Sunny Simon - 2006-08-17

# Hi@All,
#
# We've created an script that is able to create
# more then one bond with differend options.
# So it is possible to create bond0 in
# active-backup-mode and bond1 ind
# load-balanced-mode.
# The intention for this script is a bug in RedHat # Enterprise Server 4, that seems to be unfixable # today.
# So we've tested this startscript only under
# RedHat ES 4.
#
# script follows:
# ------------------------------------------------

#!/bin/sh
# bondingload       Bring up/down bondingIF
#
# chkconfig: 2345 9 92
# description: starts bonding Interfaces bonding0(bond0) and bonding1(bond1)
#
#
### BEGIN INIT INFO
# Provides: $bondingload
### END INIT INFO

# This script loads the bonding Module with a different name cause of multiple use of bonding interfaces
#
# by:      Chris Hölzel / Maxpert  | Steffen Kaiser / COLT
# E-Mail:  chris.hoelzel@maxpert.de | steffen.kaiser@colt.net
#
# Version: 0.5
# Date:    17.08.2006
# Copyright by Maxpert 2006

#first we will declare variables for global use
b0islaod=0
b1isload=0
b0option="-o bonding0 bonding mode=1"
b1option="-o bonding1 bonding mode=1"
awk1=0
awk2=0

#function declaration for module-loading
loadb0() {
          echo "... load module bonding as bonding0"
          /sbin/modprobe $b0option
          return "1"
         }

#function declaration for module-loading
loadb1() {
          echo "... load module bonding as bonding1"
          /sbin/modprobe $b1option
          return "1"
         }
#read out, if module bonding1 is loaded and make if consense
statusb1() {
if [ "`lsmod | awk '/bonding1/ { print "1" }' $1`" = 1 ]
then
  echo "... module bonding1 is loaded"
  b1isload=1
else
  echo "... module bonding1 is not loaded"
  b1isload=0
fi

return $b1isload
}

deloadb0() {
        echo "... unloaded module bonding0"
        /sbin/rmmod bonding0
        return "1"
}
        fi
        ;;
status)
        statusb0
        statusb1
        ;;
*)
        echo $"Usage: $0 {start|stop|status|restart}"
        exit 1
esac

exit 0

deloadb1() {
        echo "... unloaded module bonding1"
        /sbin/rmmod bonding1
        return "1"
}

echo "This script controlls the bonding Modules ..."

case "$1" in
start)
        statusb0
        if [ $b0isload = 0 ]
        then
                loadb0
        fi

        statusb1
        if [ $b1isload = 0 ]
        then
                loadb1
        fi
        ;;
stop)

        statusb0
        if [ $b0isload = 1 ]
        then
                deloadb0
        fi

        statusb1
        if [ $b1isload = 1 ]
        then
                deloadb1
        fi
        ;;
restart)

        statusb0
        if [ $b0isload = 1 ]
        then
                deloadb0
        fi

        statusb1
        if [ $b1isload = 1 ]
        then
                deloadb1
        fi

        statusb0
        if [ $b0isload = 0 ]
        then
                loadb0
        fi

        statusb1
        if [ $b1isload = 0 ]
        then
                loadb1
        fi
        ;;
status)
        statusb0
        statusb1
        ;;
*)
        echo $"Usage: $0 {start|stop|status|restart}"
        exit 1
esac

exit 0

#------------------------------------------------
# Copy the script between the lines in a new
# (blank) file and save this file under
# /etc/init.d/bondingload
# So this is an servicescript which needs to be
# started before the network-startup-script.
# If you use RedHat you can then simply activate
# this script by "chkconfig bondingload on".
# You also need to edit the variables b0options
# and b1options for your needs.
# Please consult the bonding-Documentation for the # correct module-options.
# After starting this script it will load an
# module named bonding0 and one named bonding1.
# These are both the module bonding, but they are
# renamed in kernelspace.
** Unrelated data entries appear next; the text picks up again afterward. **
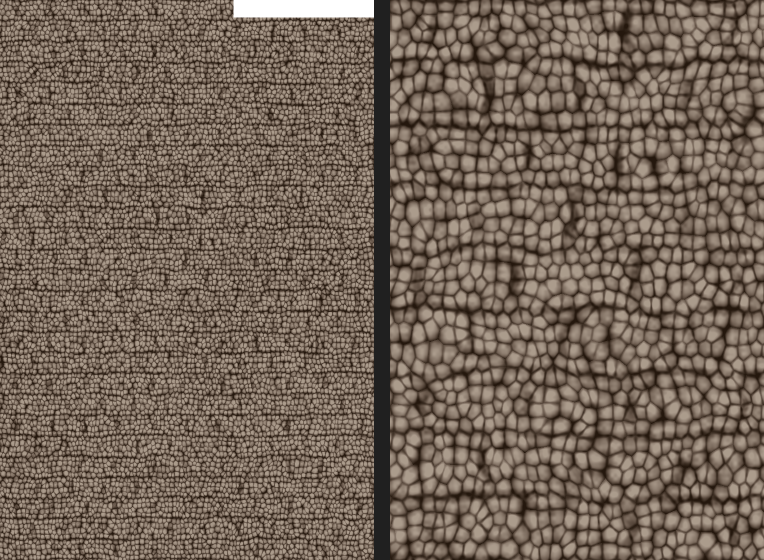
Left, the full canvas; right, a detail of the centre.
A Shadertoy shader for this texture:

```glsl
// Brown loop-pile carpet: small jittered yarn tufts packed in rows, with a
// brick-like relief of horizontal grooves and short staggered notches.
// Tufts come from a cellular search; a blank white tab sits at the top right.

const vec2 BLOCKS = vec2(11.0, 27.0);          // relief blocks across, down
const vec2 TUFTS = vec2(88.0, 108.0);          // yarn tufts across, down
const vec2 JITTER = vec2(0.72, 0.58);          // scatter of tufts in their cells
const vec2 TAB_CORNER = vec2(0.625, 0.96875);  // lower left of the white tab

const vec3 SHADOW = vec3(0.14, 0.09, 0.05);
const vec3 YARN = vec3(0.42, 0.355, 0.305);
const vec3 LIGHT = vec3(0.67, 0.61, 0.55);

float hash(vec2 p) {
    return fract(sin(dot(p, vec2(127.1, 311.7))) * 43758.5453);
}

float noise(vec2 p) {
    vec2 i = floor(p), f = fract(p);
    f = f * f * (3.0 - 2.0 * f);
    return mix(mix(hash(i), hash(i + vec2(1, 0)), f.x),
               mix(hash(i + vec2(0, 1)), hash(i + vec2(1, 1)), f.x), f.y);
}

// Nearest tuft: xy = offset from its centre, z = gap to the next tuft,
// w = random value of the tuft.
vec4 tuft(vec2 q, vec2 jitter) {
    float near = 9.0, next = 9.0, id = 0.0;
    vec2 local = vec2(0.0);
    for (int j = -1; j <= 1; j++) {
        float row = floor(q.y) + float(j);
        float x = q.x + hash(vec2(row, 7.0));
        for (int i = -1; i <= 1; i++) {
            vec2 cell = vec2(floor(x) + float(i), row);
            vec2 shift = vec2(hash(cell), hash(cell + 41.3)) - 0.5;
            vec2 d = vec2(x, q.y) - cell - 0.5 - jitter * shift;
            float dist = length(d);
            if (dist < near) {
                next = near;
                near = dist;
                id = hash(cell + 17.9);
                local = d;
            } else {
                next = min(next, dist);
            }
        }
    }
    return vec4(local, next - near, id);
}

// Soft band of the given half width around zero.
float band(float d, float halfWidth) {
    return 1.0 - smoothstep(halfWidth * 0.3, halfWidth * 1.7, abs(d));
}

// Horizontal groove of uneven depth along each block boundary.
float rowGroove(vec2 b) {
    float line = floor(b.y + 0.5);
    float strength = mix(0.25, 1.0, noise(vec2(b.x * 3.0, line * 5.7)));
    return strength * band(b.y - line, 0.075);
}

// Short upright notch between blocks, staggered on alternate rows.
float notch(vec2 b) {
    float row = floor(b.y);
    float x = b.x + 0.5 * mod(row, 2.0);
    float col = floor(x);
    vec2 id = vec2(col, row);
    float bend = 0.14 * (noise(b * vec2(3.0, 4.0)) - 0.5);
    float centre = 0.5 + 0.20 * (hash(id + 3.1) - 0.5);
    float reach = mix(0.22, 0.36, hash(id + 8.6));
    float strength = mix(0.35, 1.0, hash(id + 5.2));
    return strength * band(x - col - centre - bend, 0.05)
                    * band(b.y - row - 0.5, reach);
}

vec3 yarnColor(float tone) {
    return tone < 0.5 ? mix(SHADOW, YARN, tone * 2.0)
                      : mix(YARN, LIGHT, tone * 2.0 - 1.0);
}

vec3 carpet(vec2 uv) {
    // Uneven weaving bends the rows slightly
    vec2 wobble = vec2(noise(uv * vec2(22.0, 33.0)),
                       noise(uv * vec2(19.0, 27.0) + 50.0)) - 0.5;
    vec2 p = uv + wobble * vec2(0.010, 0.006);

    // Rounded loops, each leaning its own way, lit from above
    vec4 t = tuft(p * TUFTS, JITTER);
    float lean = 6.2832 * fract(t.w * 13.0);
    vec2 light = vec2(0.0, 0.26) + 0.16 * vec2(cos(lean), sin(lean));
    float tone = 1.05 - 1.5 * dot(t.xy, t.xy) + dot(t.xy, light);
    tone *= mix(0.80, 1.10, t.w);

    // Some loops press together; gaps deepen where the relief sinks
    vec2 b = p * BLOCKS;
    float groove = rowGroove(b);
    float slot = notch(b);
    float depth = max(groove, slot);
    float looseness = mix(0.25, 0.70, noise(p * TUFTS * 0.9 + 23.0));
    float gap = 1.0 - smoothstep(0.0, mix(0.30, 0.45, depth), t.z);
    tone *= 1.0 - gap * mix(looseness, 0.85, depth);
    tone *= 1.0 - 0.42 * groove - 0.62 * slot * (1.0 - 0.6 * groove);

    // Fibre grain and broad wear
    tone += 0.26 * (noise(uv * vec2(290.0, 430.0)) - 0.5);
    tone += 0.06 * (noise(uv * vec2(5.0, 8.0)) - 0.5);
    return yarnColor(clamp(tone, 0.0, 1.0));
}

void mainImage(out vec4 fragColor, in vec2 fragCoord) {
    // Four samples per pixel smooth all edges
    vec3 color = vec3(0.0);
    for (int k = 0; k < 4; k++) {
        vec2 offset = vec2(k % 2, k / 2) * 0.5 - 0.25;
        vec2 uv = (fragCoord + offset) / iResolution.xy;
        vec2 inside = step(TAB_CORNER, uv);
        color += mix(carpet(uv), vec3(1.0), inside.x * inside.y);
    }
    fragColor = vec4(color / 4.0, 1.0);
}
```
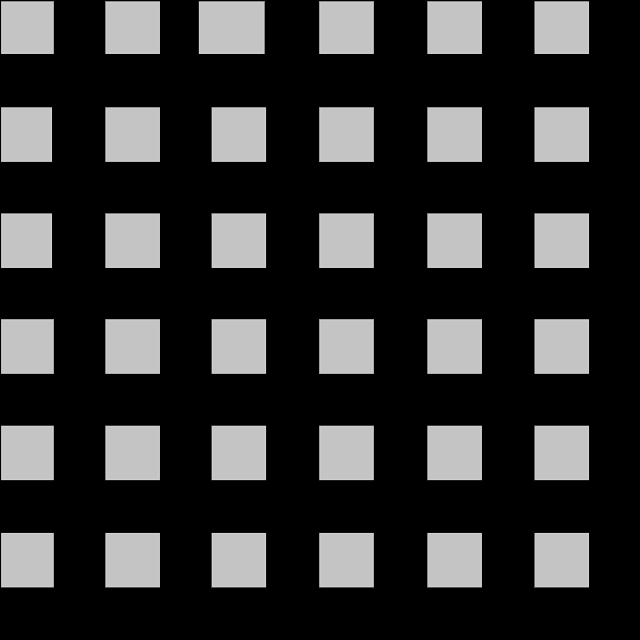
A WebGL 2 fragment shader for this pattern:

```glsl
#version 300 es
precision highp float;
// Pale grey squares on black in a six by six grid, each about half a cell wide.
// Every square is a box distance; a periodic drift nudges rows and columns,
// and a few squares along the first row and column are trimmed or stretched.

#define GRID 6.0           // repeats across and down
#define HALF_SIDE 0.2555   // half the side of a square, in cells
#define CENTER vec2(0.253, 0.254)
#define DRIFT vec2(0.014, 0.008)
#define DRIFT_PHASE vec2(4.8, 0.8)
#define FIRST_TRIM 0.009   // shrink of the first row and column
#define NARROW_TRIM 0.008  // extra trim of the two narrow squares
#define WIDE_SHIFT 0.067   // leftward shift of the wide square
#define WIDE_GROW 0.053    // extra half width of the wide square
#define RIM_WIDTH 0.012    // light line inside each edge, in cells
#define EDGE_SOFT 0.011    // least edge blur, in cells

uniform vec2 u_resolution;
out vec4 fragColor;

const float TAU = 6.2831853;
const vec3 BACKGROUND = vec3(0.0);
const vec3 SQUARE_GREY = vec3(0.768);
const vec3 RIM_GREY = vec3(0.82);

// 1 where two whole-number cells agree, otherwise 0
float sameCell(vec2 a, vec2 b) {
    vec2 gap = abs(a - b);
    return 1.0 - step(0.5, max(gap.x, gap.y));
}

// Signed distance to the edge of a box
float boxDistance(vec2 p, vec2 halfSize) {
    vec2 d = abs(p) - halfSize;
    return length(max(d, 0.0)) + min(max(d.x, d.y), 0.0);
}

// Signed distance to the square of the cell around p, in cells
float squareDistance(vec2 p) {
    // Cell borders run through the middle of the gaps
    vec2 index = floor(p + 0.25);
    vec2 cell = mod(index, GRID);
    vec2 center = CENTER + DRIFT * cos(TAU * (cell - DRIFT_PHASE) / GRID);
    vec2 halfSize = HALF_SIDE - FIRST_TRIM * (1.0 - step(0.5, cell));

    // Uneven squares
    float narrow = sameCell(cell, vec2(0.0, 1.0)) + sameCell(cell, vec2(0.0, 2.0));
    float wide = sameCell(cell, vec2(2.0, 0.0));
    center.x -= NARROW_TRIM * narrow + WIDE_SHIFT * wide;
    halfSize.x += WIDE_GROW * wide - NARROW_TRIM * narrow;

    return boxDistance(p - index - center, halfSize);
}

void main() {
    vec2 uv = gl_FragCoord.xy / u_resolution;
    vec2 p = vec2(uv.x, 1.0 - uv.y) * GRID;  // rows count from the top
    float pixel = GRID / min(u_resolution.x, u_resolution.y);
    float blur = 0.5 * max(EDGE_SOFT, 1.2 * pixel);

    float d = squareDistance(p);
    float inside = 1.0 - smoothstep(-blur, blur, d);
    float rim = smoothstep(-RIM_WIDTH - blur, -RIM_WIDTH + blur, d);

    vec3 grey = mix(SQUARE_GREY, RIM_GREY, rim);
    fragColor = vec4(mix(BACKGROUND, grey, inside), 1.0);
}
```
So it is possible to set # different options for the bonds.
# Then you have to edit the /etc/modprobe.conf or
# /etc/modules.conf.
# There you need a line like "alias bond0
# bonding0" and this is coherent for all bonds you
# whish to set.
# Last but not least you have to create
# ifcfg-bond0 and ifcfg-bond1 in
# /etc/sysconfig/network-scripts.
# These are the IP assignments for bond0 and
# bond1.
# You will also need ifcfg-ethX files, which
# descripe the interface to bond assignment.
# Here you can also consult the bonding
# documentation.
################################################
# Reglementation of this script:
# At version 0.5 - 17.08.2006 this script only
# supports 2 bonding-interfaces.
# If we would find more time to change this
# script, we will add support for N bonds.
# Please give us a little bit time.
################################################
# Nice speaking at the end:
# Important is only that what will leave us at the
# back.